The second Saturday of June comes close to being a Lopez Island holiday. That’s high school graduation day, and it’s a community event. This year was no exception, but the celebration was exceptional for at least five reasons. That’s the number of graduates in the Class of 2017, the smallest class in nearly fifty years.
Those five (and their families) organized the celebration, maintaining many of the ceremony’s traditions—and adding a few twists. As usual, the students wore black caps and gowns as they entered the gymnasium. More than one mortarboard listed to the side as the graduates strolled through an arbor, a local bagpiper setting the pace. And as always, the audience remained standing through the Star Spangled Banner, this year played by one of the honorees on an electric guitar, Jimi Hendrix-style.
While there might be disadvantages to such a small class size, a number of benefits were evident. Instead of just one student speaker, all five addressed the crowd. Each of their short speeches included gratitude for feeling part of this community, whether they’d lived here since infancy or arrived in the past year or two. As one newcomer said, “I felt this was home.” One of the teachers spoke about each student as well, identifying their individual strengths and growth, as well as their commitment to question and understand. Two of them want to become carpenters, two plan to study engineering, and one hopes to work as an EMT or paramedic.
I sat near the back of the audience, watching family members nod their heads and smile, just as I had done seventeen years earlier for my own kids. I could tell that a man sitting in the front row was listening intently, jotting notes, and reveling in the celebration along with everyone else. The student who had written him to ask if he’d give the graduation address said, “Please welcome Governor Jay Inslee,” and the audience rose to their feet and applauded as he bounded up the steps of the stage.
Governor Inslee is no stranger to island communities; he’s from Bainbridge Island, and his father spent much time in his final years on Lopez. The governor expressed his pleasure at being invited and then made a claim that is hard to dispute. “Pound for pound, this is the best class in history,” he said.
Evidently, the governor likes making history. He did so recently when he joined the governors of California and New York to form the U.S. Climate Alliance to uphold the Paris Accord. As of June 7, twelve states and Puerto Rico have joined the alliance, and ten more governors plus the District of Columbia have expressed support. This Washingtonian appreciates Governor Inslee’s leadership on climate change and many other issues. From the cheers and whistles from the crowd, many of my fellow Lopezians do, too.
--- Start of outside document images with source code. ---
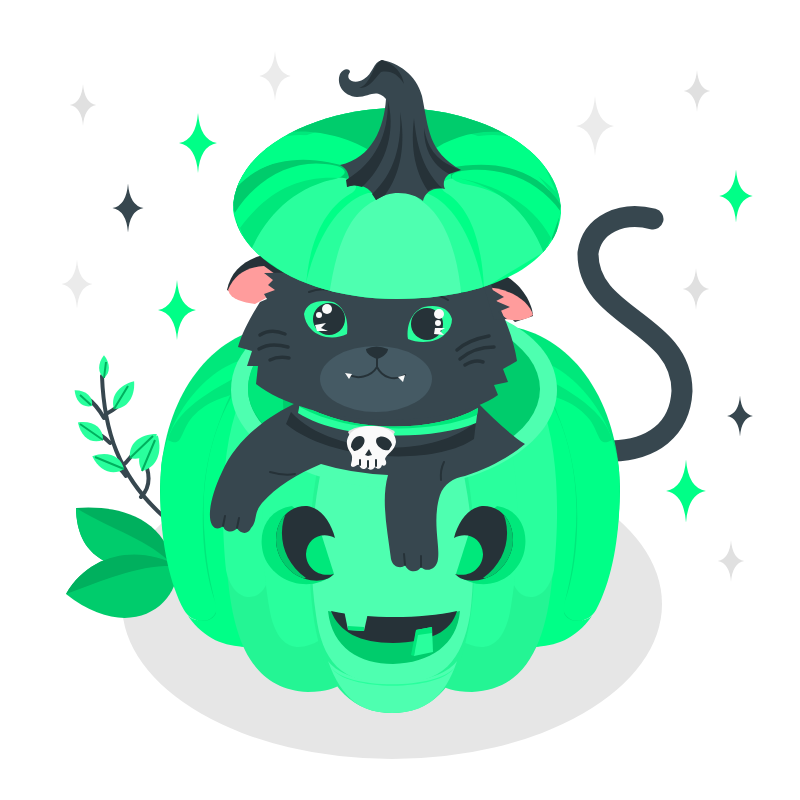
<!DOCTYPE html>
<html lang="en">
<head>
<meta charset="utf-8">
<title>Black cat in a green pumpkin</title>
<style>
:root{--paper:#fff;--shadow:#e6e6e6;--star-pale:#ebebeb;--star-grey:#e0e0e0;--green:#00ff87;--green-mid:#29ff9d;--green-soft:#24f594;--green-light:#4effb0;--green-edge:#00e87b;--green-deep:#00cc6c;--green-dark:#00b05e;--fur:#37474f;--fur-light:#455a64;--ink:#263238;--pink:#ff9c9c;--bone:#fafafa}
html,body{margin:0;background:var(--paper)}
body{width:800px;height:800px;overflow:hidden}
svg{display:block}
.shadow{fill:var(--shadow)}
.pale{fill:var(--star-pale)}.grey{fill:var(--star-grey)}
.green{fill:var(--green)}.mid{fill:var(--green-mid)}.soft{fill:var(--green-soft)}.light{fill:var(--green-light)}
.edge{fill:var(--green-edge)}.deep{fill:var(--green-deep)}.dark{fill:var(--green-dark)}
.fur{fill:var(--fur)}.fur-light{fill:var(--fur-light)}.ink{fill:var(--ink)}.pink{fill:var(--pink)}.bone{fill:var(--bone)}
.line{fill:none;stroke:var(--ink);stroke-width:2;stroke-linecap:round;stroke-linejoin:round}
.whisker{stroke-width:3.5}
.twig{fill:none;stroke:var(--fur);stroke-width:4;stroke-linecap:round}
.tail{fill:none;stroke:var(--fur);stroke-width:21;stroke-linecap:round}
.vein{fill:none;stroke:var(--green-dark);stroke-width:2}
</style>
</head>
<body>
<svg width="800" height="800" viewBox="0 0 800 800" role="img" aria-label="A black cat peeking out of a carved green pumpkin, wearing its lid as a hat">
<defs>
<path id="star" d="M0-30Q2-3 19 0Q2 3 0 30Q-2 3-19 0Q-2-3 0-30Z"/>
<path id="leaflet" d="M0 0C-13-8-13-23 0-36C13-23 13-8 0 0Z"/>
<g id="pumpkin-side">
<path class="edge" d="M262 328C200 343 160 410 160 492C162 580 192 640 246 647L320 640V340Z"/>
<path class="green" d="M250 358C205 366 165 420 161 470C158 520 165 575 184 610C193 626 217 624 217 606C206 580 200 535 204 490C208 440 228 395 250 358Z"/>
<path class="green" d="M244 378C212 420 199 480 205 540C208 585 217 600 216 613C212 624 195 622 188 616C205 640 225 646 246 647L290 640V400Z"/>
<path class="edge" d="M246 372C224 384 176 406 168 440C182 448 180 434 190 420C204 402 222 398 240 392Z"/>
<path class="soft" d="M238 412C222 460 222 540 228 580C234 640 252 690 308 692C326 692 336 688 341 684L400 640V440Z"/>
<path class="mid" d="M240 400C220 450 221 520 226 570C233 603 258 603 266 585C264 540 268 500 280 455Z"/>
<path class="mid" d="M270 440C258 500 262 570 270 612C278 652 300 652 320 640L390 620V450Z"/>
</g>
<clipPath id="lid-shape"><path d="M397 108C320 108 233 147 233 210C240 260 310 299 397 299C490 299 557 264 561 213C561 150 480 108 397 108Z"/></clipPath>
<clipPath id="left-eye-socket"><path id="left-socket" d="M276 540C276 517 292 505 307 506C321 508 331 522 335 538C323 531 307 537 306 554C306 567 318 578 334 574C325 584 306 582 293 573C282 564 276 552 276 540Z"/></clipPath>
</defs>

<ellipse class="shadow" cx="392" cy="604" rx="270" ry="155"/>

<g id="stars">
<use href="#star" class="grey" transform="translate(83 105) scale(.7)"/>
<use href="#star" class="pale" transform="translate(275 76) scale(.83)"/>
<use href="#star" class="green" transform="translate(198 143)"/>
<use href="#star" class="fur" transform="translate(128 208) scale(.82)"/>
<use href="#star" class="pale" transform="translate(77 284) scale(.82)"/>
<use href="#star" class="green" transform="translate(177 310)"/>
<use href="#star" class="pale" transform="translate(595 126)"/>
<use href="#star" class="grey" transform="translate(697 91) scale(.7)"/>
<use href="#star" class="green" transform="translate(736 196) scale(.88)"/>
<use href="#star" class="grey" transform="translate(696 289) scale(.7)"/>
<use href="#star" class="fur" transform="translate(740 416) scale(.68)"/>
<use href="#star" class="green" transform="translate(686 491) scale(1.05)"/>
<use href="#star" class="grey" transform="translate(731 561) scale(.7)"/>
</g>

<path id="tail" class="tail" d="M653 219C622 211 592 224 588 253C587 318 682 322 682 391C680 430 652 450 612 451"/>

<g id="branch">
<path class="twig" d="M102 376C104 430 118 476 164 517M104 418Q96 404 87 398M106 414Q118 408 123 400M110 443Q102 434 90 431M121 467Q132 458 137 446M126 476Q118 465 112 463M141 497Q152 486 147 468"/>
<g class="mid">
<use href="#leaflet" transform="translate(104 378) scale(.5 .63)"/>
<use href="#leaflet" transform="translate(92 406) rotate(-48) scale(.6 .65)"/>
<use href="#leaflet" transform="translate(114 409) rotate(36) scale(.8 .95)"/>
<use href="#leaflet" transform="translate(103 440) rotate(-55) scale(.8 .85)"/>
<use href="#leaflet" transform="translate(130 458) rotate(48) scale(.9 1)"/>
<use href="#leaflet" transform="translate(124 469) rotate(-68) scale(.85 .95)"/>
<use href="#leaflet" transform="translate(142 471) rotate(24) scale(.9 1.08)"/>
</g>
<g class="vein">
<path d="M104 378L106 362M91 405L80 395M114 409L128 386M103 440L80 424M130 458L153 436M124 469L95 457M142 471L155 440"/>
</g>
</g>
<g id="leaves">
<path class="dark" d="M76 508C115 505 163 515 174 566C140 572 77 575 76 508Z"/>
<path class="deep" d="M76 508C77 575 140 572 174 566C150 540 112 530 76 508Z"/>
<path class="deep" d="M66 594C90 552 140 545 178 566C178 608 128 643 66 594Z"/>
<path class="dark" d="M66 594C90 552 140 545 178 566C140 564 105 580 66 594Z"/>
</g>

<g id="pumpkin">
<use href="#pumpkin-side"/>
<use href="#pumpkin-side" transform="matrix(-1 0 0 1 780 0)"/>
<path class="soft" d="M322 450C306 510 306 590 318 640C328 688 354 713 392 713C430 713 456 688 466 640C478 590 478 510 462 450Z"/>
<path class="light" d="M326 450C310 510 309 570 316 615C322 660 340 684 392 684C444 684 462 660 470 615C476 570 474 510 458 450Z"/>
<path class="light" d="M328 661C342 700 362 713 392 713C424 713 445 698 457 661C435 690 350 690 328 661Z"/>
<path class="mid" d="M331 667C345 690 438 690 455 667C440 692 345 692 331 667Z"/>
<path class="light" d="M394 298C300 298 231 335 231 390C231 442 305 488 394 488C485 488 557 442 557 390C557 335 488 298 394 298Z"/>
<ellipse class="deep" cx="394" cy="389" rx="146" ry="82"/>
<path class="edge" d="M248 389C248 350 290 318 340 310C290 340 268 390 294 448C266 432 248 412 248 389Z"/>
</g>

<g id="carved-face">
<path class="edge" d="M292 506C265 510 257 535 264 556C274 583 311 594 334 574L320 530Z"/>
<use href="#left-socket" class="ink"/>
<path class="deep" clip-path="url(#left-eye-socket)" d="M270 500H294C275 522 278 558 306 578L270 590Z"/>
<path class="edge" d="M497 506C522 510 530 535 523 556C513 583 480 594 456 574L470 530Z"/>
<g transform="matrix(-1 0 0 1 789 0)">
<use href="#left-socket" class="ink"/>
<path class="deep" clip-path="url(#left-eye-socket)" d="M270 500H294C275 522 278 558 306 578L270 590Z"/>
</g>
<path class="deep" d="M328 611C332 648 360 664 393 664C430 663 457 645 460 611C420 620 370 620 328 611Z"/>
<path class="ink" d="M331 611C339 632 360 643 393 643C430 642 451 632 457 611C420 619 370 619 331 611Z"/>
<path class="light" d="M344 610L348 630L364 631L368 613Z"/>
<path class="edge" d="M348 626L364 627V631L348 630Z"/>
<path class="mid" d="M416 630L432 627L433 652L414 656Z"/>
<path class="edge" d="M416 630L432 627V633L418 635L414 656L411 655Z"/>
</g>

<g id="cat">
<path id="torso" class="fur" d="M298 402C268 416 236 439 222 472C211 495 207 516 212 525C215 530 220 529 223 526C225 533 234 533 237 528C241 535 249 534 251 528C258 520 253 514 262 503C276 487 297 474 321 464Q350 473 388 475C381 500 387 528 391 559C393 568 402 569 405 565C408 573 418 573 421 567C427 573 437 569 438 559C440 545 432 520 440 495C444 484 453 478 465 476C490 468 511 456 525 444C510 435 492 417 477 402Z"/>
<path class="line" d="M223 526L225 516M237 528L239 518M405 565L404 554M421 567V556"/>
<path class="line" d="M270 472Q284 476 295 474M441 480Q440 470 444 462"/>
<path class="ink" d="M291 412C330 455 430 460 476 422L474 439C435 466 332 462 286 424Z"/>
<path class="mid" d="M300 403C345 432 430 435 478 408L476 423C430 442 340 440 298 413Z"/>
<path class="edge" d="M300 403C345 432 430 435 478 408L477 415C430 435 345 433 300 407Z"/>

<g id="left-ear">
<path class="ink" d="M227 290C231 270 246 258 268 254L295 280L250 302Z"/>
<path class="pink" d="M228 290C234 275 246 267 264 266L290 285L255 304C243 302 231 300 228 290Z"/>
</g>
<g id="right-ear">
<path class="ink" d="M500 274C517 279 532 300 533 316L515 322L480 290Z"/>
<path class="pink" d="M480 287C506 286 529 300 533 315C525 321 515 321 505 319Z"/>
</g>
<path id="head" class="fur" d="M264 273L273 280L268 285L275 290L264 294L267 299L260 302C250 318 242 333 238 347L252 351L247 366L258 366L256 384C280 403 331 420 387 420C435 420 475 411 498 395L494 385L508 382L503 369L517 361C514 340 505 317 494 296L488 270Z"/>
<path class="fur" d="M483 284L504 297L496 301L510 307L498 312L507 319L494 320Z"/>
<g id="whiskers" class="line whisker">
<path class="line whisker" d="M260 335Q271 328 285 334M259 349Q270 342 288 347M270 360Q278 356 289 358M457 350Q468 340 489 336M460 359Q474 347 494 347M465 365Q475 359 483 362"/>
</g>
<path class="line" d="M309 292Q321 287 334 291M425 296Q437 293 448 300"/>
<ellipse class="fur-light" cx="376" cy="379" rx="56" ry="33"/>
<g id="cat-eyes">
<path class="mid" d="M304 314C306 302 320 299 333 302C344 306 349 320 347 334C335 340 319 338 311 329Q305 323 304 314Z"/>
<circle class="ink" cx="329" cy="319" r="16"/>
<path class="mid" d="M452 319C449 307 436 304 424 307C412 311 406 325 408 339C419 344 437 343 445 334Q452 328 452 319Z"/>
<circle class="ink" cx="427" cy="324" r="16"/>
<g class="bone">
<circle cx="327" cy="309" r="5"/><circle cx="319" cy="315" r="3"/><path d="M315 325L326 323L321 328L328 331L317 331Z"/>
<circle cx="439" cy="314" r="5"/><circle cx="438" cy="323" r="3"/><path d="M435 328L445 328L440 331L444 335L434 334Z"/>
</g>
</g>
<path class="ink" d="M366 349Q376 344 388 349C388 354 381 358 377 359C372 357 366 354 366 349Z"/>
<path class="line" d="M377 358V368M347 374C357 380 371 377 377 367C382 377 394 382 405 375"/>
<path class="bone" d="M345 373L352 374L349 379ZM398 377L405 375L403 382Z"/>
</g>

<g id="skull-charm">
<path class="grey" d="M348 432C355 424 387 424 395 432L390 440H352Z"/>
<path class="bone" d="M371 426C355 426 346 434 347 444C348 452 353 453 352 459C352 463 349 466 353 467C356 467 357 464 359 465C361 470 365 470 367 467C369 471 373 470 375 467C378 470 381 469 382 465C385 467 388 464 385 459C386 454 395 451 396 442C396 432 386 426 371 426Z"/>
<path class="ink" d="M351 447C351 439 358 434 363 437C368 442 360 451 354 451ZM392 445C391 438 382 434 377 438C373 444 383 452 389 450ZM369 449L372 455L368 456L365 455Z"/>
<path class="line" d="M360 465V460M368 467V461M376 466V460"/>
</g>

<g id="lid">
<g clip-path="url(#lid-shape)">
<path class="green" d="M230 100H565V302H230Z"/>
<path class="edge" d="M230 100H565V215C530 150 480 125 420 130H370C310 120 260 150 230 210Z"/>
<path class="deep" d="M392 106C340 106 290 118 266 138C300 124 345 135 372 152L395 140ZM230 190C270 150 320 158 350 168L346 184C305 174 270 195 240 240ZM420 108C475 112 505 122 525 138C495 125 455 133 430 152ZM561 205C535 165 490 160 450 168L452 184C492 176 530 196 555 245Z"/>
<path class="green" d="M256 146C290 128 325 134 358 150C366 157 360 162 348 162C310 152 265 156 236 188ZM536 146C503 128 470 134 436 150C430 157 436 162 446 162C485 152 526 160 556 192Z"/>
<path class="mid" d="M247 247C270 205 305 172 344 178C360 181 358 190 350 194C320 212 308 250 306 288ZM547 250C530 208 490 176 454 178C436 181 440 190 448 194C474 212 482 250 484 288Z"/>
<path class="green" d="M234 214C255 180 290 160 325 164C350 166 350 176 332 180C290 183 262 210 246 250ZM561 212C538 180 504 168 470 170C445 172 448 180 464 184C505 190 531 214 548 249Z"/>
<path class="edge" d="M240 228C268 190 300 176 338 178C296 187 268 212 250 252ZM551 238C532 202 494 184 457 178C501 187 529 214 544 254Z"/>
<path class="mid" d="M304 292C314 240 338 202 368 193H426C455 203 476 245 484 292Z"/>
<path class="light" d="M328 304C334 255 346 215 374 201C384 191 410 188 420 200C446 216 459 256 462 304Z"/>
</g>
<g id="stem">
<path class="fur" d="M382 60C398 63 416 74 422 96C429 130 428 151 461 170C448 171 441 180 445 189C433 187 425 192 423 201C413 192 390 189 376 200C371 187 358 182 347 187C351 177 348 169 340 165C372 158 384 128 386 99C376 88 370 97 357 97C343 96 336 84 340 74C343 68 350 68 350 72C344 80 355 85 364 79C373 74 373 62 382 60Z"/>
<path class="ink" d="M388 101C388 135 376 162 346 180L347 187Q354 184 362 187C382 169 397 137 388 101ZM400 112C402 145 394 174 372 194L376 200L385 195C401 174 406 143 400 112ZM414 118C417 150 425 172 442 188Q433 187 428 191C413 169 411 143 414 118ZM424 128C428 150 438 162 461 170L449 174C431 164 424 148 424 128ZM382 60C394 64 402 72 404 84C398 74 390 70 381 72C372 82 369 88 359 88C372 84 373 63 382 60Z"/>
</g>
</g>
</svg>
</body>
</html>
But he received the most thunderous applause for his follow-up to the historic nature of the small graduating class. He stood a little straighter at the podium and looked out to the crowd. “I’m the first governor in history,” he boomed, “to speak at a graduation wearing a shirt I picked out at the Take-It-Or-Leave-It, thirty-five minutes before the ceremony!” The crowd’s reaction made it clear everyone understood that the Washington governor had gone to our local recycling center at “the dump” to find the blue-and-white-checked shirt he wore under his navy blue suit jacket.
He showed further knowledge of the island when he spoke about waving to all cars, a practice that’s earned Lopez the title of “The Friendly Isle.” He urged the Class of 2017 to use that Friendly Isle awareness to go out to “create a Friendly World.”
The tone grew more serious, though, as the governor reminded us all, “This class faces a threat no other generation has.” He then offered a mini-lesson in what some call climate change’s equally evil twin—ocean acidification. The release of carbon dioxide from industrial and agricultural activities has changed seawater chemistry throughout the world. Inslee’s message included the sobering fact that over the past 200 years, the Salish Sea that surrounds our island has become 30% more acidic. According to the Smithsonian, that’s faster than any known change in ocean chemistry in the last 50 million years.
It will take more than wearing recycled clothes to restore the ocean’s chemical balance (though every effort helps). I suspect that these five graduates will be among those of their generation working to make the sea—and the world—more friendly. THAT will also make history.